Your answer must be the records below repeated word for word, with no pictures in it.

Data shown →
----------

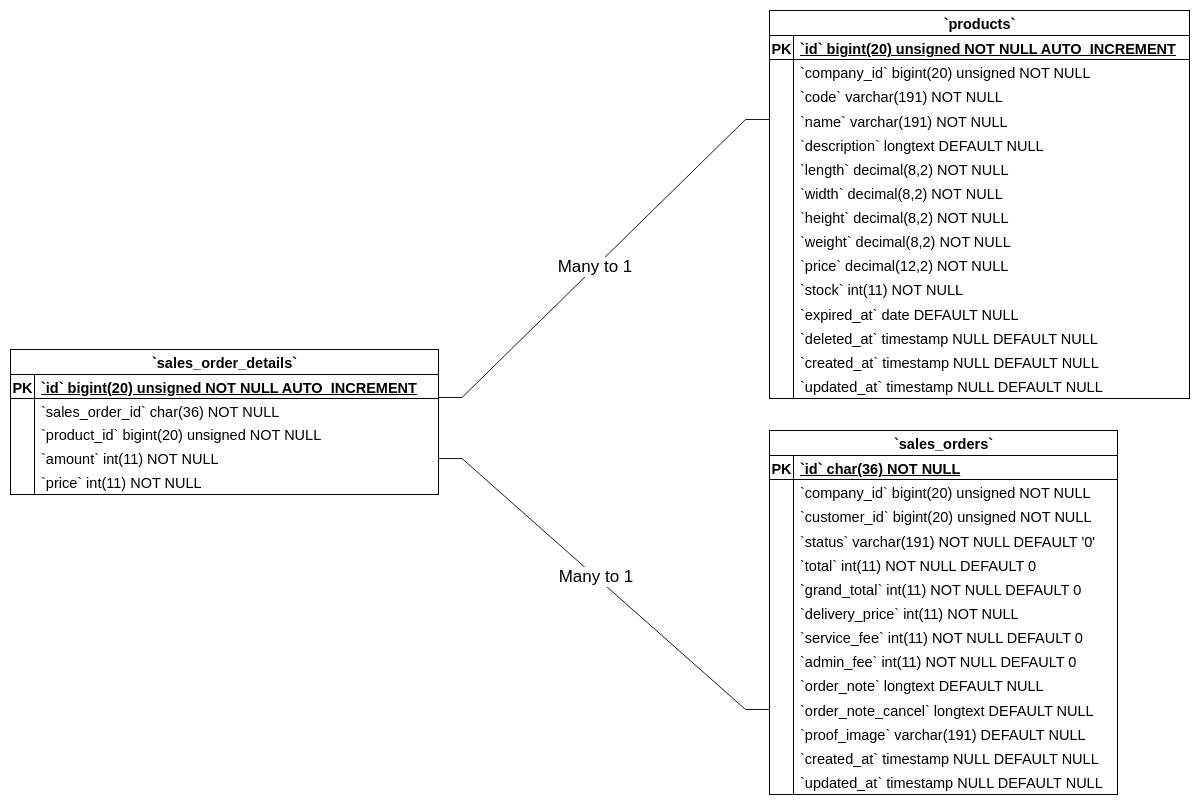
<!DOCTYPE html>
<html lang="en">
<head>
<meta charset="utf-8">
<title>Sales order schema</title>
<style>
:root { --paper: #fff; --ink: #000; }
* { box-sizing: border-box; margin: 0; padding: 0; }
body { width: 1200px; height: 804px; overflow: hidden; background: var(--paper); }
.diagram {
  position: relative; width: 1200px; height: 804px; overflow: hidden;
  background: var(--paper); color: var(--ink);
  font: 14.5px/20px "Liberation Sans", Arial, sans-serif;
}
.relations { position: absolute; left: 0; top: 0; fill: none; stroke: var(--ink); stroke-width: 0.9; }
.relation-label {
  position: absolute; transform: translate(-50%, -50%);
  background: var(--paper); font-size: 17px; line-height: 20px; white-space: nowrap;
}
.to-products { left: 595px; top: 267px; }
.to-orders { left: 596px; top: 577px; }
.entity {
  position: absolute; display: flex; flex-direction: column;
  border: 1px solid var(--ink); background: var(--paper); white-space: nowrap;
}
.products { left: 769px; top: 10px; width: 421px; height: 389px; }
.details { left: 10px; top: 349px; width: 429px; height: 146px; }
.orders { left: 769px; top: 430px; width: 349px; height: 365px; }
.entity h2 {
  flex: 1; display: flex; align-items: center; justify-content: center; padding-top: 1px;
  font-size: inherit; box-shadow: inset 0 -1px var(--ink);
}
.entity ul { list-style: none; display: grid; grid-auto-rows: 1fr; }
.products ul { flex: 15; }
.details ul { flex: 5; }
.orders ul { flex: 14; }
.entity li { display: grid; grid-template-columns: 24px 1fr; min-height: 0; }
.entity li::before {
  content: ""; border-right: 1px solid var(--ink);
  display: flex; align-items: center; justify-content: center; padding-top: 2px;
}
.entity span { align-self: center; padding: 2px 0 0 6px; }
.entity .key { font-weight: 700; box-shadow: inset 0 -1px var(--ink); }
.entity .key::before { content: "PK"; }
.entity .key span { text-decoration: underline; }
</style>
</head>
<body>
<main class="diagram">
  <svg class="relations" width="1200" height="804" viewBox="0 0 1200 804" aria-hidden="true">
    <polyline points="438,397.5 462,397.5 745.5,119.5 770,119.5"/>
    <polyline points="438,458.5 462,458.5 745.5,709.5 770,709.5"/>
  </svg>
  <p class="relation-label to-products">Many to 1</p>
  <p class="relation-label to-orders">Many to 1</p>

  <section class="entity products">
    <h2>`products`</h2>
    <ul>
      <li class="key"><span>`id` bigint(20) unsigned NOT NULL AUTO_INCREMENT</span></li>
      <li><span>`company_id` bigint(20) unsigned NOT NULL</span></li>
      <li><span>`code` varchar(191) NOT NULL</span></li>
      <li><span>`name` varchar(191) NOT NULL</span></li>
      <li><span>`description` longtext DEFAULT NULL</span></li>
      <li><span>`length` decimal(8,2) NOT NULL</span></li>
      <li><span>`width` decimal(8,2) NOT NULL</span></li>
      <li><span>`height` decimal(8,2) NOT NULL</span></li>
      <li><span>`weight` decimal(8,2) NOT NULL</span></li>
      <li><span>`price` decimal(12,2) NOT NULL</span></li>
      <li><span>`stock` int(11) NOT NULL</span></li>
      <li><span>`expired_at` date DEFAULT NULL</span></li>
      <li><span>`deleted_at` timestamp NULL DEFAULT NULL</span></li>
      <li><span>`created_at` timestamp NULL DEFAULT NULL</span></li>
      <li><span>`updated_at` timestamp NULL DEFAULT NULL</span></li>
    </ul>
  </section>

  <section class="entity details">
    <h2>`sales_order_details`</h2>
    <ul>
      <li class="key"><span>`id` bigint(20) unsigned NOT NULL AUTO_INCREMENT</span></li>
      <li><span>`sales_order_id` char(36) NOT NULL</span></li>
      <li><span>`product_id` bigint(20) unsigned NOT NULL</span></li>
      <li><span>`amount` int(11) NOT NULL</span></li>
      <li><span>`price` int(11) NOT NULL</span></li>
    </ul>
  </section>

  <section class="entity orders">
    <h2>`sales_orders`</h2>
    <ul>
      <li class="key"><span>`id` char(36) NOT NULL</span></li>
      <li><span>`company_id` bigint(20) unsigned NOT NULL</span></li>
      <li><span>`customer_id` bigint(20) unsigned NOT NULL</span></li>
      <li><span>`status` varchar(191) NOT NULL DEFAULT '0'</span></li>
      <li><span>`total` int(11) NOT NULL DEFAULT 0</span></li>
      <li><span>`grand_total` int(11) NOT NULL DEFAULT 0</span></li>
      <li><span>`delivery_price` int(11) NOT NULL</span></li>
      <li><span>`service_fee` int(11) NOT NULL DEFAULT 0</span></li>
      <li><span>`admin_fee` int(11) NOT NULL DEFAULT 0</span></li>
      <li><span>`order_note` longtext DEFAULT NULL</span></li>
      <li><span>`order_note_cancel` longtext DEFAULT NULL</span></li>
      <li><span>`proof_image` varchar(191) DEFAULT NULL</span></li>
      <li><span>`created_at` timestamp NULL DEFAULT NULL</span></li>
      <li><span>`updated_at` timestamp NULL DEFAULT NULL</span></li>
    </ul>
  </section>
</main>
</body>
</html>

----------

Solution to this task →
<!DOCTYPE html>
<html lang="en">
<head>
<meta charset="utf-8">
<title>Sales order schema</title>
<style>
:root { --paper: #fff; --ink: #000; }
* { box-sizing: border-box; margin: 0; padding: 0; }
body { width: 1200px; height: 804px; overflow: hidden; background: var(--paper); }
.diagram {
  position: relative; width: 1200px; height: 804px; overflow: hidden;
  background: var(--paper); color: var(--ink);
  font: 14.5px/20px "Liberation Sans", Arial, sans-serif;
}
.relations { position: absolute; left: 0; top: 0; fill: none; stroke: var(--ink); stroke-width: 0.9; }
.relation-label {
  position: absolute; transform: translate(-50%, -50%);
  background: var(--paper); font-size: 17px; line-height: 20px; white-space: nowrap;
}
.to-products { left: 595px; top: 267px; }
.to-orders { left: 596px; top: 577px; }
.entity {
  position: absolute; display: flex; flex-direction: column;
  border: 1px solid var(--ink); background: var(--paper); white-space: nowrap;
}
.products { left: 769px; top: 10px; width: 421px; height: 389px; }
.details { left: 10px; top: 349px; width: 429px; height: 146px; }
.orders { left: 769px; top: 430px; width: 349px; height: 365px; }
.entity h2 {
  flex: 1; display: flex; align-items: center; justify-content: center; padding-top: 1px;
  font-size: inherit; box-shadow: inset 0 -1px var(--ink);
}
.entity ul { list-style: none; display: grid; grid-auto-rows: 1fr; }
.products ul { flex: 15; }
.details ul { flex: 5; }
.orders ul { flex: 14; }
.entity li { display: grid; grid-template-columns: 24px 1fr; min-height: 0; }
.entity li::before {
  content: ""; border-right: 1px solid var(--ink);
  display: flex; align-items: center; justify-content: center; padding-top: 2px;
}
.entity span { align-self: center; padding: 2px 0 0 6px; }
.entity .key { font-weight: 700; box-shadow: inset 0 -1px var(--ink); }
.entity .key::before { content: "PK"; }
.entity .key span { text-decoration: underline; }
</style>
</head>
<body>
<main class="diagram">
  <svg class="relations" width="1200" height="804" viewBox="0 0 1200 804" aria-hidden="true">
    <polyline points="438,397.5 462,397.5 745.5,119.5 770,119.5"/>
    <polyline points="438,458.5 462,458.5 745.5,709.5 770,709.5"/>
  </svg>
  <p class="relation-label to-products">Many to 1</p>
  <p class="relation-label to-orders">Many to 1</p>

  <section class="entity products">
    <h2>`products`</h2>
    <ul>
      <li class="key"><span>`id` bigint(20) unsigned NOT NULL AUTO_INCREMENT</span></li>
      <li><span>`company_id` bigint(20) unsigned NOT NULL</span></li>
      <li><span>`code` varchar(191) NOT NULL</span></li>
      <li><span>`name` varchar(191) NOT NULL</span></li>
      <li><span>`description` longtext DEFAULT NULL</span></li>
      <li><span>`length` decimal(8,2) NOT NULL</span></li>
      <li><span>`width` decimal(8,2) NOT NULL</span></li>
      <li><span>`height` decimal(8,2) NOT NULL</span></li>
      <li><span>`weight` decimal(8,2) NOT NULL</span></li>
      <li><span>`price` decimal(12,2) NOT NULL</span></li>
      <li><span>`stock` int(11) NOT NULL</span></li>
      <li><span>`expired_at` date DEFAULT NULL</span></li>
      <li><span>`deleted_at` timestamp NULL DEFAULT NULL</span></li>
      <li><span>`created_at` timestamp NULL DEFAULT NULL</span></li>
      <li><span>`updated_at` timestamp NULL DEFAULT NULL</span></li>
    </ul>
  </section>

  <section class="entity details">
    <h2>`sales_order_details`</h2>
    <ul>
      <li class="key"><span>`id` bigint(20) unsigned NOT NULL AUTO_INCREMENT</span></li>
      <li><span>`sales_order_id` char(36) NOT NULL</span></li>
      <li><span>`product_id` bigint(20) unsigned NOT NULL</span></li>
      <li><span>`amount` int(11) NOT NULL</span></li>
      <li><span>`price` int(11) NOT NULL</span></li>
    </ul>
  </section>

  <section class="entity orders">
    <h2>`sales_orders`</h2>
    <ul>
      <li class="key"><span>`id` char(36) NOT NULL</span></li>
      <li><span>`company_id` bigint(20) unsigned NOT NULL</span></li>
      <li><span>`customer_id` bigint(20) unsigned NOT NULL</span></li>
      <li><span>`status` varchar(191) NOT NULL DEFAULT '0'</span></li>
      <li><span>`total` int(11) NOT NULL DEFAULT 0</span></li>
      <li><span>`grand_total` int(11) NOT NULL DEFAULT 0</span></li>
      <li><span>`delivery_price` int(11) NOT NULL</span></li>
      <li><span>`service_fee` int(11) NOT NULL DEFAULT 0</span></li>
      <li><span>`admin_fee` int(11) NOT NULL DEFAULT 0</span></li>
      <li><span>`order_note` longtext DEFAULT NULL</span></li>
      <li><span>`order_note_cancel` longtext DEFAULT NULL</span></li>
      <li><span>`proof_image` varchar(191) DEFAULT NULL</span></li>
      <li><span>`created_at` timestamp NULL DEFAULT NULL</span></li>
      <li><span>`updated_at` timestamp NULL DEFAULT NULL</span></li>
    </ul>
  </section>
</main>
</body>
</html>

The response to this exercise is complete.